- _WORK TASK_: Gather each line in the entries that includes the string "zorder".

- _GIVEN DATA_:

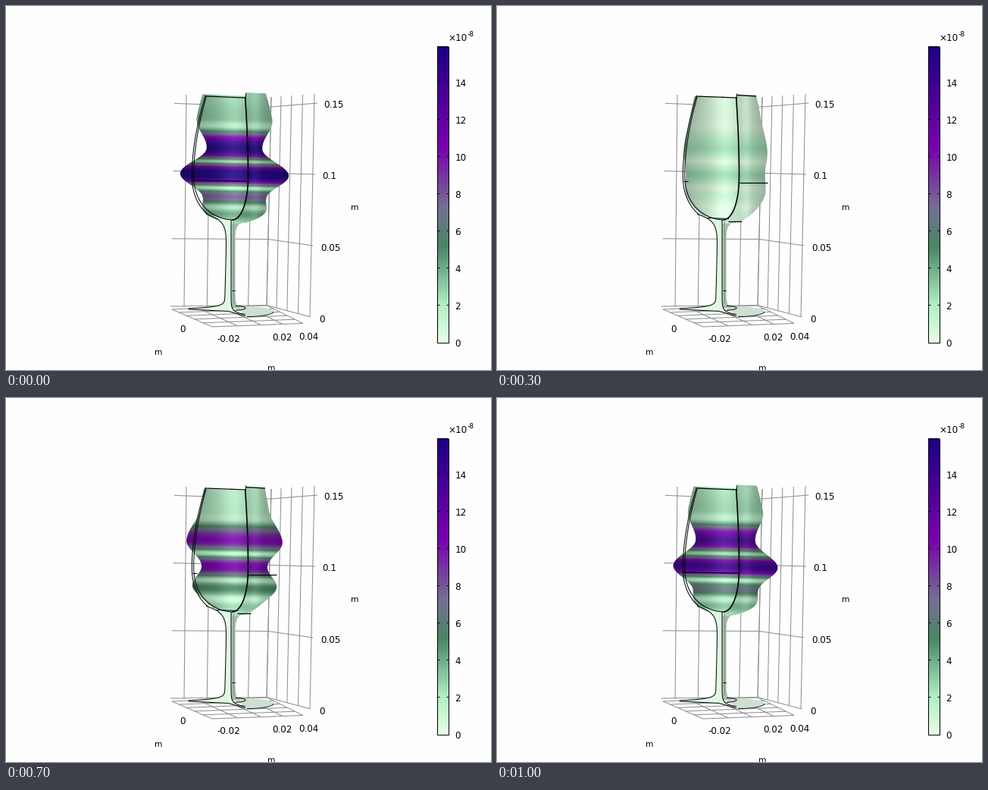
Recreate the animation shown at these times as a matplotlib script. Size 640x480 px, loop 1100 ms.

```python
import numpy as np
import matplotlib.pyplot as plt
from matplotlib.animation import FuncAnimation
from matplotlib.colors import LinearSegmentedColormap

W, H, DPI = 640, 480, 100
FRAMES, STEP = 11, 100
PX = 72 / DPI
PEAK = 15.9
CX = 301.5
BELLY = 222

plt.rcParams["font.family"] = "DejaVu Sans"
fig = plt.figure(figsize=(W / DPI, H / DPI), dpi=DPI, facecolor="#fefefe")
ax = fig.add_axes([0, 0, 1, 1])
ax.axis("off")

stops = [(0, "#e5ffe5"), (2, "#b0eec4"), (5.1, "#4a8666"),
         (7.2, "#747092"), (10.5, "#7a00ae"), (PEAK, "#1c0082")]
cmap = LinearSegmentedColormap.from_list(
    "aurora", [(v / PEAK, c) for v, c in stops], N=512)


def line(x, y, color="black", width=1.0, z=4):
    return ax.plot(x, y, color=color, lw=width * PX, zorder=z,
                   solid_capstyle="butt")[0]


def label(x, y, text, size=12, ha="center"):
    ax.text(x - 0.5, y, text, size=size * PX, ha=ha, va="center_baseline")


def radius(y, size=54.6, taper=13.6, depth=65):
    """Bowl outline: gentle taper above the belly, round below it."""
    up = np.clip((BELLY - y) / 104, 0, None)
    down = np.clip((y - BELLY) / depth, 0, 1)
    return (size - taper * up**1.8) * np.sqrt(1 - down**2.3)


def flare(y, start, width, reach):
    """Widening that dies away with the distance from start."""
    return width * np.exp(-np.abs(y - start) / reach)


def arc(cx, cy, rx, ry, a, b):
    t = np.pi * np.linspace(a, b, 40)
    return cx + rx * np.cos(t), cy + ry * np.sin(t)


def steps(ratio, n=4):
    """Fractions from 0 to 1 whose spacing grows by ratio."""
    return (ratio ** np.arange(n + 1) - 1) / (ratio**n - 1)


def rulings(a, b, c, d, fractions):
    """Lines joining edge a-b to edge c-d."""
    a, b, c, d = np.array([a, b, c, d], float)
    for f in fractions:
        line(*zip(a + (b - a) * f, c + (d - c) * f), "#8c8c8c", z=0)


def draw_axes():
    rulings((238, 117), (350, 120), (235, 397), (344, 395), steps(0.93))
    rulings((350, 120), (407, 116), (344, 395), (401, 410), steps(1.06))
    corners = (219, 400), (344, 395), (272, 423), (392, 418.5)
    rulings(*corners, steps(0.93))
    rulings(corners[0], corners[2], corners[1], corners[3], steps(1.06, 5))
    for k in range(4):
        line([217 + 1.7 * k, 344 + 1.7 * k, 402 + 3 * k],
             [396 - 89.2 * k, 394.7 - 87.2 * k, 410 - 94 * k], "#8c8c8c", z=0)
        label(413.5 + 2.2 * k, 412 - 94.3 * k, f"{0.05 * k:g}", ha="left")
    for x, y, text in ((234, 425, "0"), (294, 438, "-0.02"),
                       (365, 436, "0.02"), (400, 435, "0.04")):
        label(x, y, text)
    for x, y in ((202, 456), (351, 477), (461, 265)):
        label(x, y, "m", 10.5)


def draw_colorbar():
    left, right, top, low = 568.5, 583.5, 53.5, 443.5
    ax.imshow(np.linspace(1, 0, 390)[:, None], cmap=cmap, aspect="auto",
              extent=(left, right, low, top), interpolation="nearest")
    line([left, right, right, left, left], [top, top, low, low, top])
    for v in range(0, 16, 2):
        y = low - v * (low - top) / PEAK
        line([left, left + 3], [y, y])
        line([right - 3, right], [y, y])
        label(593, y + 0.5, str(v), ha="left")
    label(584, 41, "×10", ha="left")
    label(609, 36, "-8", 9, ha="left")


def draw_stem():
    disc = arc(318, 403, 35, 6.6, -0.65, 0.5)
    ax.fill(*disc, color="#ccdfd1", lw=0, zorder=1)
    line(*arc(318, 403, 35, 6.6, 0, 0.5), width=0.8)

    y = np.linspace(281, 398, 150)
    edge = 302 + flare(y, 281, 18, 5) + flare(y, 398, 7, 4)
    ax.fill_betweenx(y, 297, edge, color="#a4bcab", lw=0, zorder=1)

    y = np.linspace(274.5, 399, 200)
    left = (291 - 0.025 * np.clip(y - 300, 0, None)
            - flare(y, 274.5, 27, 8) - flare(y, 399, 48, 2.3))
    yb = np.linspace(407, 282, 200)
    back = 297 + flare(yb, 407, 19, 3.5)
    foot = [241, 293, 316], [400, 402.5, 409]
    ax.fill(np.concatenate([left, foot[0], back]),
            np.concatenate([y, foot[1], yb]), color="#dff8e3", lw=0, zorder=3)
    line(left, y)
    line(*foot)
    line(back, yb)
    line([299.5, 299.5], [284, 392], "#7d9484", z=3)
    line(*arc(303, 398.3, 13, 2.8, -0.5, 0.5), width=0.9)
    line([298, 302], [374.5, 374.5])


def cut(y):
    return 298.5 + radius(y, 21, 4, 60)


def draw_profile():
    y = np.linspace(118, 274.5, 100)
    line(300 - radius(y, 54.7, 18), y)
    y = 282 - 162 * np.linspace(0, 1, 150) ** 2
    line(300 - radius(y, 52.3, 17, 60), y)
    line(cut(y), y, width=1.6)
    line([263, 316], [119, 121], width=1.2)
    line([315.7, 315.7], [115, 122])


# Turning points of the radial mode shape: height and swing in pixels
lobes = np.array([(100, 1), (148, 2.5), (188.5, -16), (222.5, 17),
                  (251, -7.7), (275, 4), (291, 0)])


def bend(y):
    """Radial mode shape, eased from one lobe to the next."""
    ly, swing = lobes.T
    pos = np.interp(y, ly, np.arange(len(ly)))
    i = np.minimum(pos.astype(int), len(ly) - 2)
    ease = (1 - np.cos(np.pi * (pos - i))) / 2
    return swing[i] + (swing[i + 1] - swing[i]) * ease


X0, X1, Y0, Y1 = 215, 390, 108, 294
xs, ys = np.meshgrid(np.arange(X0, X1) + 0.5, np.arange(Y0, Y1) + 0.5)
tilted = ys - 0.02 * (xs - CX)
REST, BEND, CUT = radius(tilted), bend(tilted), cut(ys)


def bowl(amp):
    """RGBA picture of the vibrating bowl."""
    disp = BEND * amp
    size = np.maximum(REST + disp, 1)
    outer = xs > CUT + 0.12 * disp

    value = np.hypot(BEND, 1.7) * abs(amp)
    rgb = cmap(np.clip(value / PEAK, 0, 1))[..., :3]

    side = np.clip(np.abs(xs - CX) / size, 0, 1)
    slope = np.clip(np.gradient(size, axis=0), -1.5, 1.5)
    shade = 0.81 - 0.13 * side**3 - 0.05 * slope
    gleam = np.where(outer, 0.08 * np.exp(-((xs - 329) / 7) ** 2),
                     0.14 * np.exp(-((xs - 301) / 18) ** 2))
    light = (shade + 0.4 * gleam)[..., None]
    rgb = np.clip(rgb * light + 0.03 + 0.7 * gleam[..., None], 0, 1)

    rim = np.where(xs >= 316, 116 + (xs - 316) * 0.05,
                   118.5 + (xs - 263) * 0.04) - 2 * amp
    alpha = (np.clip(size - np.abs(xs - CX) + 0.5, 0, 1)
             * np.clip(ys - rim + 0.5, 0, 1))
    alpha[(ys > 282) & (xs < 298)] = 0
    return np.dstack([rgb, alpha])


draw_axes()
draw_colorbar()
draw_stem()
draw_profile()
skin = ax.imshow(bowl(1), extent=(X0, X1, Y1, Y0), aspect="auto",
                 interpolation="nearest", zorder=2)
ax.set_xlim(0, W)
ax.set_ylim(H, 0)

# Edges that the moving wall hides or uncovers
swollen = [line([246, 321], [230, 231], width=1.2)]
shrunk = [line([246, 252], [230.5, 230.5]),
          line([320, 357], [232.5, 232.5], width=1.2),
          line([305, 323], [283.5, 283.5], width=1.2),
          line([316, 342], [117.5, 119], width=1.3)]
floor = line([278, 306], [279.5, 280.5])


def update(k):
    amp = np.cos(2 * np.pi * k / FRAMES)
    skin.set_data(bowl(amp))
    for art in swollen:
        art.set_visible(amp > 0)
    for art in shrunk:
        art.set_visible(amp < 0)
    floor.set_visible(amp < 0.6)
    return [skin, floor, *swollen, *shrunk]


anim = FuncAnimation(fig, update, frames=FRAMES, interval=STEP,
                     repeat=True, repeat_delay=0, blit=False)
plt.show()
```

- _WRITTEN RESPONSE_:
    return ax.plot(x, y, color=color, lw=width * PX, zorder=z,
    ax.fill(*disc, color="#ccdfd1", lw=0, zorder=1)
    ax.fill_betweenx(y, 297, edge, color="#a4bcab", lw=0, zorder=1)
            np.concatenate([y, foot[1], yb]), color="#dff8e3", lw=0, zorder=3)
                 interpolation="nearest", zorder=2)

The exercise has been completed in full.